Previously, Hard and colleagues found that certain proteins with antibody-like properties, called affibodies, stabilized Aβ peptides with a specific β-hairpin structure between amino acids 17 and 36 (see ARF related news story). The β structure resembled, but was not quite the same as, the β-sheet structures seen in amyloid fibrils. In the latter, the bonds between the β-sheets are intermolecular, whereas in affibody-stabilized peptides, they are intramolecular. Nevertheless, that work led to a proposed model of Aβ fibrillization where peptides with intramolecular β-sheets stacked upon one another before undergoing a conformation flip that resulted in intermolecular bonding. “We postulated that that β-sheet hairpin is a preferred conformation, and may be present in toxic oligomers,” said Hard.
To test that idea, first author Anders Sandberg and colleagues introduced two cysteine residues into the Aβ peptide, replacing alanine 21 and alanine 30, which are juxtaposed in the β-sheet hairpin. The theory was that a disulphide bond between the cysteines would stabilize that conformation. The researchers expressed the engineered peptide, dubbed Aβcc, in Escherichia coli. Aβcc readily formed oligomers with a range of conformations as judged by size exclusion chromatography, and formed protofibrils visible in the transmission electron microscope, but it failed to form fibrils unless it was first treated with a reducing agent to break the disulphide bond.
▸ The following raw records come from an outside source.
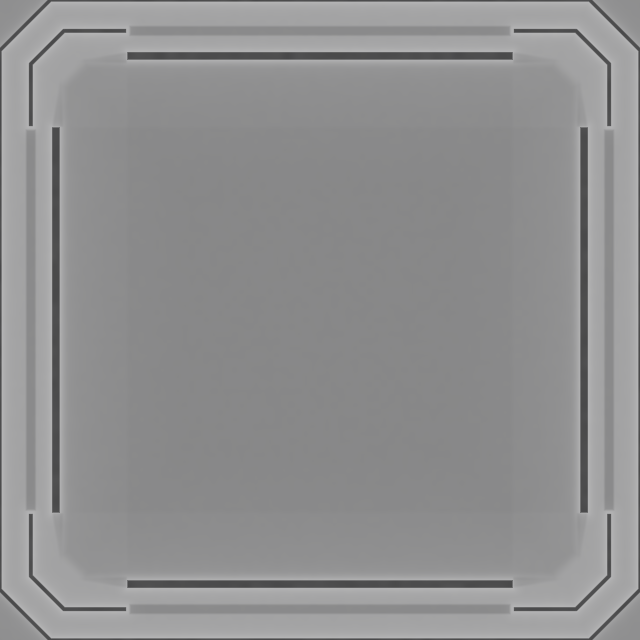
This texture map is drawn by a WebGL 1 fragment shader. Its source:

```glsl
precision highp float;
// Draws a grey bevelled panel with chamfered corners, engraved brackets and edge grooves.
uniform vec2 u_resolution;

float hash(vec2 p) {
  vec3 q = fract(vec3(p.xyx) * 0.1031);
  q += dot(q, q.yzx + 33.33);
  return fract((q.x + q.y) * q.z);
}

float noise(vec2 p) {
  vec2 i = floor(p), f = fract(p);
  f = f * f * (3.0 - 2.0 * f);
  return mix(mix(hash(i), hash(i + vec2(1, 0)), f.x),
             mix(hash(i + vec2(0, 1)), hash(i + vec2(1, 1)), f.x), f.y);
}

float box(vec2 p, vec2 low, vec2 high) {
  vec2 d = abs(p - 0.5 * (low + high)) - 0.5 * (high - low);
  return length(max(d, 0.0)) + min(max(d.x, d.y), 0.0);
}

float segment(vec2 p, vec2 a, vec2 b) {
  vec2 ab = b - a;
  return length(p - a - ab * clamp(dot(p - a, ab) / dot(ab, ab), 0.0, 1.0));
}

float fill(float d, float soft) {
  return 1.0 - smoothstep(-soft, soft, d);
}

void main() {
  vec2 uv = gl_FragCoord.xy / u_resolution;
  float aa = 0.8 / min(u_resolution.x, u_resolution.y);

  // Fold all eight symmetric sectors: x runs along the edge, y is depth from it
  vec2 inset = 0.5 - abs(uv - 0.5);
  vec2 p = vec2(max(inset.x, inset.y), min(inset.x, inset.y));
  float diagonal = (p.x + p.y) * 0.7071;

  // Raised frame and recessed field with a rounded chamfer
  float field = min(p.y - 0.096, diagonal - 0.162);
  float shade = mix(0.635, 0.577, smoothstep(-0.008, 0.014, field));
  shade -= 0.016 * smoothstep(0.105, 0.195, p.y);
  shade -= 0.011 * smoothstep(0.194, 0.204, p.y);
  shade -= 0.010 * smoothstep(0.196, 0.202, p.x) * smoothstep(0.10, 0.13, p.y);
  shade -= 0.007 * smoothstep(0.20, 0.30, p.y);

  // Soft wedges that lead from the field corners to the grooves
  float taper = clamp((p.x - 0.115) / 0.083, 0.0, 1.0);
  float wedge = abs(p.y - mix(0.096, 0.090, taper)) - 0.008 * taper;
  shade -= 0.055 * fill(wedge, 0.003) * taper * fill(p.x - 0.198, 0.002);

  // Corner outside the chamfer
  float chamfer = diagonal - 0.0555;
  shade = mix(shade, 0.56, fill(chamfer, aa));

  // Shallow slot between the bracket ends
  float slot = box(p, vec2(0.203, 0.041), vec2(0.8, 0.0555));
  shade = mix(shade, 0.54, fill(slot, 0.0025));

  // Dark engraved lines
  float border = box(p, vec2(0.078, -0.01), vec2(0.9, 0.0025));
  border = min(border, segment(p, vec2(0.0785, 0.0), vec2(0.0392)) - 0.0028);
  float bracket = box(p, vec2(0.1, 0.0452), vec2(0.197, 0.0512));
  bracket = min(bracket, segment(p, vec2(0.1, 0.0482), vec2(0.0741)) - 0.003);
  float groove = box(p, vec2(0.199, 0.0815), vec2(0.8, 0.0932));
  float engraved = min(border, min(bracket, groove));

  // Bright rims around the lines, then their dark floors
  float rim = max(engraved, 0.0);
  shade += 0.065 * exp(-rim / 0.006) + 0.018 * exp(-rim / 0.018) * fill(field, 0.01);
  float floorShade = 0.285 + 0.03 * noise(uv * 60.0);
  shade = mix(shade, floorShade, fill(engraved, max(aa, 0.0012)));

  // Faint surface mottling
  shade += 0.004 * (noise(uv * 90.0) - 0.5);
  gl_FragColor = vec4(vec3(shade) + vec3(-0.001, -0.001, 0.002), 1.0);
}
```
The findings are in keeping with the need for a conformational change and rearrangement of intramolecular bonding for Aβ to form amyloid fibrils.
The covalently stabilized Aβcc may form oligomers, but how do those oligomers relate to the toxic ones that are released by cells (see ARF related news story), synthesized (see Lambert et al., 1998), and isolated from human tissue (see ARF related news story)? Sandberg found that various Aβcc species were highly toxic to SH-SY5Y neuroblastoma cells. In this assay, the potency of mid-molecular-weight oligomers and protofibrils of Aβcc was on par with that of wild-type Aβ42 oligomers and about 50 times higher than that of wild-type monomers or Aβ42 fibrils. “We think that the Aβcc oligomers, or the protofibrils formed by Aβcc oligomers, are very close to the naturally toxic form of Aβ,” said Hard.
“This was an ambitious project, the results of which support prior suggestions that oligomeric Aβ assemblies are particularly neurotoxic relative to monomeric and fibrillar forms of the peptide, and, therefore, that oligomers are attractive therapeutic targets,” suggested David Teplow, University of California, Los Angeles (see full comment below). Hard told ARF that some of those therapeutics could include monoclonal antibodies or vaccines. MIVAC Development AB, a biotechnology company in Gothenburg, Sweden, has begun looking into these possibilities. Hard is a consultant for, and holds stock in, this company.—Tom Fagan.
Sandberg A, Luheshi LM, Sollvander S, de Barros TP, Macao B, Knowles TPJ, Biverstal H, Lendl C, Ekholm-Petterson F, Dubnovitsky A, Lannfelt L, Dobson CM, Hard T. Stabilization of neurotoxic Alzheimer amyloid-beta oligomers by protein engineering. Proc Natl Acad Sci U S A. 2010 Aug 31;107(35):15595-600. Abstract